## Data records
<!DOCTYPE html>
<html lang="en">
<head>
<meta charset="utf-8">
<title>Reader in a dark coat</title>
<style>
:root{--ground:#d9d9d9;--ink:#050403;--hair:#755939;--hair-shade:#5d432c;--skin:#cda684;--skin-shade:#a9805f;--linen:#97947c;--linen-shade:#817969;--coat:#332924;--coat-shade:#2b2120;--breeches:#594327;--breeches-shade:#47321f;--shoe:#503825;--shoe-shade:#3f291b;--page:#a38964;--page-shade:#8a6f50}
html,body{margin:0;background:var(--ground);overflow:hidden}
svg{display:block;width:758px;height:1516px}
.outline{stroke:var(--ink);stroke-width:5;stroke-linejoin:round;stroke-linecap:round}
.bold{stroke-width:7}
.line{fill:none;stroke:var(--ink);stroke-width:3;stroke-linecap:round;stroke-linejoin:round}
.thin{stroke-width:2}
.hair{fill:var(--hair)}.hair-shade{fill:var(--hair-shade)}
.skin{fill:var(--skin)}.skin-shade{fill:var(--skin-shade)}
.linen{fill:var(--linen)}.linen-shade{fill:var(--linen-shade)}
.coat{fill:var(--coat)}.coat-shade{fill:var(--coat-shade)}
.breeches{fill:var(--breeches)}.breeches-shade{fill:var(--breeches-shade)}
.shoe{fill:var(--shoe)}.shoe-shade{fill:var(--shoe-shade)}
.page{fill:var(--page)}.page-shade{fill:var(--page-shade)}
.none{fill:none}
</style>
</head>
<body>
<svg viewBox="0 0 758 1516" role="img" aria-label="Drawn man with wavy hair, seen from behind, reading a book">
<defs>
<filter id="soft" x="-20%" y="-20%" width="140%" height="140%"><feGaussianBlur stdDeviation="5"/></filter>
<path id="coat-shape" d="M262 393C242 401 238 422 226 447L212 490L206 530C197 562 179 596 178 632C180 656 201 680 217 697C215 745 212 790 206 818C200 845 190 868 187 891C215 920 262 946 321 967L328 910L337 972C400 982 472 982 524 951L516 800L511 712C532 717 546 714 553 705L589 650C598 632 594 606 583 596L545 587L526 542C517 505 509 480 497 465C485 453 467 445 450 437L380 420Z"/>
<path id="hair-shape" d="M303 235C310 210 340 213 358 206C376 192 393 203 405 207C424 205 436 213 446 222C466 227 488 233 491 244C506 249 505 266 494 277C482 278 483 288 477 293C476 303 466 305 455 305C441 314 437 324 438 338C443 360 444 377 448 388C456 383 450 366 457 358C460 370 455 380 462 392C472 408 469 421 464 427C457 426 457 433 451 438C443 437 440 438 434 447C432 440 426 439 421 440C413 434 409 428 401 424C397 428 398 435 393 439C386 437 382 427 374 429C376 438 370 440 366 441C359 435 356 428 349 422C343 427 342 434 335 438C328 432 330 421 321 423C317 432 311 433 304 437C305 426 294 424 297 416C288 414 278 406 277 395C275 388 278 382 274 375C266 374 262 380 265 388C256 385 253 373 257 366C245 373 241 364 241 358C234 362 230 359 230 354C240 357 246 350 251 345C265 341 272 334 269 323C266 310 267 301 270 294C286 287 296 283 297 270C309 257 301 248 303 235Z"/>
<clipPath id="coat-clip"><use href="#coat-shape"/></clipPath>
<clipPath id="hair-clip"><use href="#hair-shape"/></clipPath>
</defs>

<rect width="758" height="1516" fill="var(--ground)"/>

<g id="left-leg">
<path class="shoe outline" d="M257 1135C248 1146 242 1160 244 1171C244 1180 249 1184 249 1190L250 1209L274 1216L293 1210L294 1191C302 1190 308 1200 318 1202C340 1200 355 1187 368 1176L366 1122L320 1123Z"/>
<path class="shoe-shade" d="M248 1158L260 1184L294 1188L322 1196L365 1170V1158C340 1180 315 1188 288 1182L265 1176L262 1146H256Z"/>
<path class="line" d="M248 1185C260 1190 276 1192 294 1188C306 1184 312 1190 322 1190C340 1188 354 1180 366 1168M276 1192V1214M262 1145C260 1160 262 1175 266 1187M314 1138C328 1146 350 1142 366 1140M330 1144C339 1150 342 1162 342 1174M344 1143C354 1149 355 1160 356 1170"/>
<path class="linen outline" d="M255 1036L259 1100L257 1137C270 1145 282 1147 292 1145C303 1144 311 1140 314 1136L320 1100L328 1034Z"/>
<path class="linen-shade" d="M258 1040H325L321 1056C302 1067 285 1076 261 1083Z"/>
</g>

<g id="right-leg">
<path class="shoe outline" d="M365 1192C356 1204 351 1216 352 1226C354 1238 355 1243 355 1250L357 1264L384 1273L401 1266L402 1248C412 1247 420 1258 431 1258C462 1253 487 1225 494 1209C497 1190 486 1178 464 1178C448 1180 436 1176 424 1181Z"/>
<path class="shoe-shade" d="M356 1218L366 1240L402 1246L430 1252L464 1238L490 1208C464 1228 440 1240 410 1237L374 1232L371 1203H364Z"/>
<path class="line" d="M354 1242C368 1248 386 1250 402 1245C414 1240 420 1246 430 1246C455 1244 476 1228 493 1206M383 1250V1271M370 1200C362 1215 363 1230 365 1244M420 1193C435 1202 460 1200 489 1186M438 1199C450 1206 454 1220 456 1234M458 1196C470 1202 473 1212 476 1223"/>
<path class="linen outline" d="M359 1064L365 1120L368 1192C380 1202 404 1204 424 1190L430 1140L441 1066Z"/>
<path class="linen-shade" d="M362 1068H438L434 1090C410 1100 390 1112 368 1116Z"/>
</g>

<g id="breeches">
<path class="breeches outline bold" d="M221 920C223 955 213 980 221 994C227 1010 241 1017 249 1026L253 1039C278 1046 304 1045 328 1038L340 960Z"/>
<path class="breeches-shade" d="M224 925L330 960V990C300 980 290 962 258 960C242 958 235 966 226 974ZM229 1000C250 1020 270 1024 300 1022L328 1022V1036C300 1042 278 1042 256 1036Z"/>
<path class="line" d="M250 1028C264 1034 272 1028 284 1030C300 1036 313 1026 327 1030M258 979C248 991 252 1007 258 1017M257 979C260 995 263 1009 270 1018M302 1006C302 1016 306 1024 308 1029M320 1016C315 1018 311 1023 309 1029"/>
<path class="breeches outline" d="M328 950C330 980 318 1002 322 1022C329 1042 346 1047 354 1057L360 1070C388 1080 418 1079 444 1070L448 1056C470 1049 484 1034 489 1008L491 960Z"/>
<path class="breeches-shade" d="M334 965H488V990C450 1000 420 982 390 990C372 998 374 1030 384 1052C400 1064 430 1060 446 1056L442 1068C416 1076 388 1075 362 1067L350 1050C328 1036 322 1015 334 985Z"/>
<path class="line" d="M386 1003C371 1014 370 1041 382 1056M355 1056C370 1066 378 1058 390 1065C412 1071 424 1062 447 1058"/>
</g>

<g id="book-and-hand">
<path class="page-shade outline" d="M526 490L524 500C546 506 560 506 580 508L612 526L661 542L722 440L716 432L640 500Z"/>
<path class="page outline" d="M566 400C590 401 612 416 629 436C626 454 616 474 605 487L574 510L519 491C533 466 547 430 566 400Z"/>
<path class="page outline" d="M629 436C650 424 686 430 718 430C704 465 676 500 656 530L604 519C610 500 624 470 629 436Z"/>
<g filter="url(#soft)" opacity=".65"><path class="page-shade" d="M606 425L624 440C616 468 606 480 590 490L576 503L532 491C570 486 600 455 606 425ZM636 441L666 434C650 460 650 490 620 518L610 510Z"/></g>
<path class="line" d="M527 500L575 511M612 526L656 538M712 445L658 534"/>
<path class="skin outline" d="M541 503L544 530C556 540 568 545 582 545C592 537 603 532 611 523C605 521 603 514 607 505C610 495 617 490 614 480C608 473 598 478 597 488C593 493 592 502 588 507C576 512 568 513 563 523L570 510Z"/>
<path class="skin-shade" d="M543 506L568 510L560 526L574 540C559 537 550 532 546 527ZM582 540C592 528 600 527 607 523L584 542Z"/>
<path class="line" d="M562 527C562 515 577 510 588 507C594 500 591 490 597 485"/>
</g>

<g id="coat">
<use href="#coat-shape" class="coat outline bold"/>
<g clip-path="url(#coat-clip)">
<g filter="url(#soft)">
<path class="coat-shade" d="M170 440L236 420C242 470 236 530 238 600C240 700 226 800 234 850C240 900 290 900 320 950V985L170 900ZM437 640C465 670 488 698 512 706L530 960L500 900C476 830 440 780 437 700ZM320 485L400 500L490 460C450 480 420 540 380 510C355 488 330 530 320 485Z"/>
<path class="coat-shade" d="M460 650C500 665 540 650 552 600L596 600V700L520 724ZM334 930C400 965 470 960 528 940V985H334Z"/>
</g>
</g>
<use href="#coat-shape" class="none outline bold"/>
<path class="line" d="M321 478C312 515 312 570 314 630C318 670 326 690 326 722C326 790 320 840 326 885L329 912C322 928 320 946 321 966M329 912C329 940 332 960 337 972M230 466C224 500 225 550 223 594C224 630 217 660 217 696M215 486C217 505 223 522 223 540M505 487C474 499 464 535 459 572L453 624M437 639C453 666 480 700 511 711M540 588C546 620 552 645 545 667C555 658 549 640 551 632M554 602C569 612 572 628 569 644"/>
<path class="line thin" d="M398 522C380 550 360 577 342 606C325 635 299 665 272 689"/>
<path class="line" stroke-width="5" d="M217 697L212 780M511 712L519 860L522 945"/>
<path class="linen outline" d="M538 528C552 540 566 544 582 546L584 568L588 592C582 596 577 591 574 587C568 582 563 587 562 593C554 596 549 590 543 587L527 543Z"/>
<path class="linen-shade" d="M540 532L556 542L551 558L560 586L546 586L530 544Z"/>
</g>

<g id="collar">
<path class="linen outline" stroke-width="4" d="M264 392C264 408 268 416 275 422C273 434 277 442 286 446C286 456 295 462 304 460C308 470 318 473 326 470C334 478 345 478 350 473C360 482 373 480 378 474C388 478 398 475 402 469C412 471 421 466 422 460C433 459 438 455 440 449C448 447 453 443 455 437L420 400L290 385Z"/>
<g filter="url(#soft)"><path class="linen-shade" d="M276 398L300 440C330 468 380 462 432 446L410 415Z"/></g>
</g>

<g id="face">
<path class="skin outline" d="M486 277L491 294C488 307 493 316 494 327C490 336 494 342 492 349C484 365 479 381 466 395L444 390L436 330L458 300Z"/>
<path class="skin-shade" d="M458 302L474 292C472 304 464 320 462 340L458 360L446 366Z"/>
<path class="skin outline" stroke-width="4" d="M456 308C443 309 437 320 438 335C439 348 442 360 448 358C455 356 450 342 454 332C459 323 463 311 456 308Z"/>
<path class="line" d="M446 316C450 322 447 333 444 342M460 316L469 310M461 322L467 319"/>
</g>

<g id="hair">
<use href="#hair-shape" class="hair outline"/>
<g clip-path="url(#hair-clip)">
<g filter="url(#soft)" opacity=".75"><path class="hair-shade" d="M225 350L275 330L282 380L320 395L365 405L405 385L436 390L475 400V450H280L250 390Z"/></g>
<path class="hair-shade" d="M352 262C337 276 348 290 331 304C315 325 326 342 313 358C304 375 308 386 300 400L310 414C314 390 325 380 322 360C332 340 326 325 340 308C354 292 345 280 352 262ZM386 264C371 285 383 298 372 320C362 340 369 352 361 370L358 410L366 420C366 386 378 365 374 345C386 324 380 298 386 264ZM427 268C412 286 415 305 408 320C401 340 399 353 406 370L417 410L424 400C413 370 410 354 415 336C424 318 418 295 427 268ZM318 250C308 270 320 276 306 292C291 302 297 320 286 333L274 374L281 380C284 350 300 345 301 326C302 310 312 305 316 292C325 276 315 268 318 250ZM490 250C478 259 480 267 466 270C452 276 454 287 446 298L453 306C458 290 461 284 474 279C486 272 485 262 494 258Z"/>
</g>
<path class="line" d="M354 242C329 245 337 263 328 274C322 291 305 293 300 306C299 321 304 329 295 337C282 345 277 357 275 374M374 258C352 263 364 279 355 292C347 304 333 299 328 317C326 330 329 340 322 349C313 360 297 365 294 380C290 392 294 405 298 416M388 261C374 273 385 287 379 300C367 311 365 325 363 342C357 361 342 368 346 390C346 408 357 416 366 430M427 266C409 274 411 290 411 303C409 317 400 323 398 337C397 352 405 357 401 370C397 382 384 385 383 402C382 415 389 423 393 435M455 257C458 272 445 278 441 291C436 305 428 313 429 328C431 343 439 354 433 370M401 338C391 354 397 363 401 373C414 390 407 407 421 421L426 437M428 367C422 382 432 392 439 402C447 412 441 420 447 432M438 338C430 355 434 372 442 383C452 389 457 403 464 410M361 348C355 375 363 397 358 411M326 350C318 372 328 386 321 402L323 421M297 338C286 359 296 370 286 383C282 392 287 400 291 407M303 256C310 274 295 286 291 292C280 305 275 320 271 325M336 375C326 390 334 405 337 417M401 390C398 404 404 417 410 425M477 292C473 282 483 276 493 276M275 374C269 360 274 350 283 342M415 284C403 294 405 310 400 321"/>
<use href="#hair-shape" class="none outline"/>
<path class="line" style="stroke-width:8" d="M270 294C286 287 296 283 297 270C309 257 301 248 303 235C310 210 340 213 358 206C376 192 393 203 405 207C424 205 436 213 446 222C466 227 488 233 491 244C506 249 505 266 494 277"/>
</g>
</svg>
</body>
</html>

## Task brief
Among the lines above, find those containing the word "linecap" and copy each.

## Answer box
.outline{stroke:var(--ink);stroke-width:5;stroke-linejoin:round;stroke-linecap:round}
.line{fill:none;stroke:var(--ink);stroke-width:3;stroke-linecap:round;stroke-linejoin:round}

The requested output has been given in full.